Prompt » Below is a block of records. Copy every line in it that contains the word "diagram".

[Saved entries]
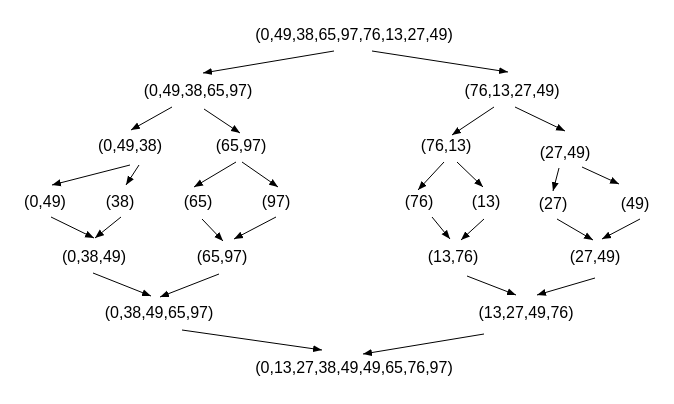
<!DOCTYPE html>
<html lang="en">
<head>
<meta charset="utf-8">
<title>Merge sort diagram</title>
<style>
:root { --paper: #fff; --ink: #000; }
* { box-sizing: border-box; }
html, body { margin: 0; background: var(--paper); }
.diagram {
  position: relative;
  width: 674px;
  height: 404px;
  overflow: hidden;
  background: var(--paper);
  color: var(--ink);
  font: 16px/20px "Liberation Sans", Arial, sans-serif;
}
.arrows { position: absolute; inset: 0; display: block; }
.arrows line { stroke: var(--ink); stroke-width: 1; marker-end: url(#arrowhead); }
.arrowhead { fill: var(--ink); }
.node {
  position: absolute;
  left: var(--x);
  top: var(--y);
  transform: translate(-50%, -50%);
  white-space: nowrap;
}
</style>
</head>
<body>
<main class="diagram">
  <svg class="arrows" width="674" height="404" viewBox="0 0 674 404" aria-hidden="true">
    <defs>
      <marker id="arrowhead" markerUnits="userSpaceOnUse" markerWidth="9" markerHeight="8" refX="9" refY="4" orient="auto">
        <polygon class="arrowhead" points="0,0.5 9,4 0,7.5"/>
      </marker>
    </defs>
    <g class="split">
      <line x1="334" y1="51" x2="203" y2="73"/>
      <line x1="372" y1="51" x2="508" y2="72"/>
      <line x1="172" y1="107" x2="131" y2="130"/>
      <line x1="204" y1="109" x2="240" y2="133"/>
      <line x1="494" y1="107" x2="452" y2="135"/>
      <line x1="515" y1="107" x2="565" y2="131"/>
      <line x1="130" y1="165" x2="52" y2="185"/>
      <line x1="139" y1="165" x2="126" y2="185"/>
      <line x1="236" y1="162" x2="194" y2="187"/>
      <line x1="242" y1="162" x2="278" y2="187"/>
      <line x1="444" y1="162" x2="418" y2="190"/>
      <line x1="457" y1="162" x2="483" y2="187"/>
      <line x1="559" y1="168" x2="553" y2="191"/>
      <line x1="582" y1="167" x2="619" y2="184"/>
    </g>
    <g class="merge">
      <line x1="51" y1="217" x2="94" y2="238"/>
      <line x1="121" y1="217" x2="95" y2="238"/>
      <line x1="202" y1="219" x2="223" y2="241"/>
      <line x1="276" y1="217" x2="234" y2="239"/>
      <line x1="432" y1="217" x2="450" y2="239"/>
      <line x1="484" y1="219" x2="461" y2="240"/>
      <line x1="557" y1="219" x2="593" y2="240"/>
      <line x1="640" y1="219" x2="602" y2="239"/>
      <line x1="93" y1="273" x2="151" y2="296"/>
      <line x1="219" y1="274" x2="160" y2="297"/>
      <line x1="467" y1="276" x2="516" y2="295"/>
      <line x1="595" y1="278" x2="537" y2="295"/>
      <line x1="182" y1="330" x2="322" y2="350"/>
      <line x1="484" y1="334" x2="363" y2="354"/>
    </g>
  </svg>

  <div class="node" style="--x:354px;--y:35px">(0,49,38,65,97,76,13,27,49)</div>

  <div class="node" style="--x:198px;--y:91px">(0,49,38,65,97)</div>
  <div class="node" style="--x:512px;--y:91px">(76,13,27,49)</div>

  <div class="node" style="--x:130px;--y:146px">(0,49,38)</div>
  <div class="node" style="--x:241px;--y:146px">(65,97)</div>
  <div class="node" style="--x:446px;--y:146px">(76,13)</div>
  <div class="node" style="--x:565px;--y:153px">(27,49)</div>

  <div class="node" style="--x:45px;--y:202px">(0,49)</div>
  <div class="node" style="--x:120px;--y:202px">(38)</div>
  <div class="node" style="--x:198px;--y:202px">(65)</div>
  <div class="node" style="--x:276px;--y:202px">(97)</div>
  <div class="node" style="--x:419px;--y:202px">(76)</div>
  <div class="node" style="--x:486px;--y:202px">(13)</div>
  <div class="node" style="--x:553px;--y:204px">(27)</div>
  <div class="node" style="--x:635px;--y:204px">(49)</div>

  <div class="node" style="--x:94px;--y:257px">(0,38,49)</div>
  <div class="node" style="--x:222px;--y:257px">(65,97)</div>
  <div class="node" style="--x:453px;--y:257px">(13,76)</div>
  <div class="node" style="--x:595px;--y:257px">(27,49)</div>

  <div class="node" style="--x:159px;--y:313px">(0,38,49,65,97)</div>
  <div class="node" style="--x:526px;--y:313px">(13,27,49,76)</div>

  <div class="node" style="--x:354px;--y:368px">(0,13,27,38,49,49,65,76,97)</div>
</main>
</body>
</html>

Result for this task »
<title>Merge sort diagram</title>
.diagram {
<main class="diagram">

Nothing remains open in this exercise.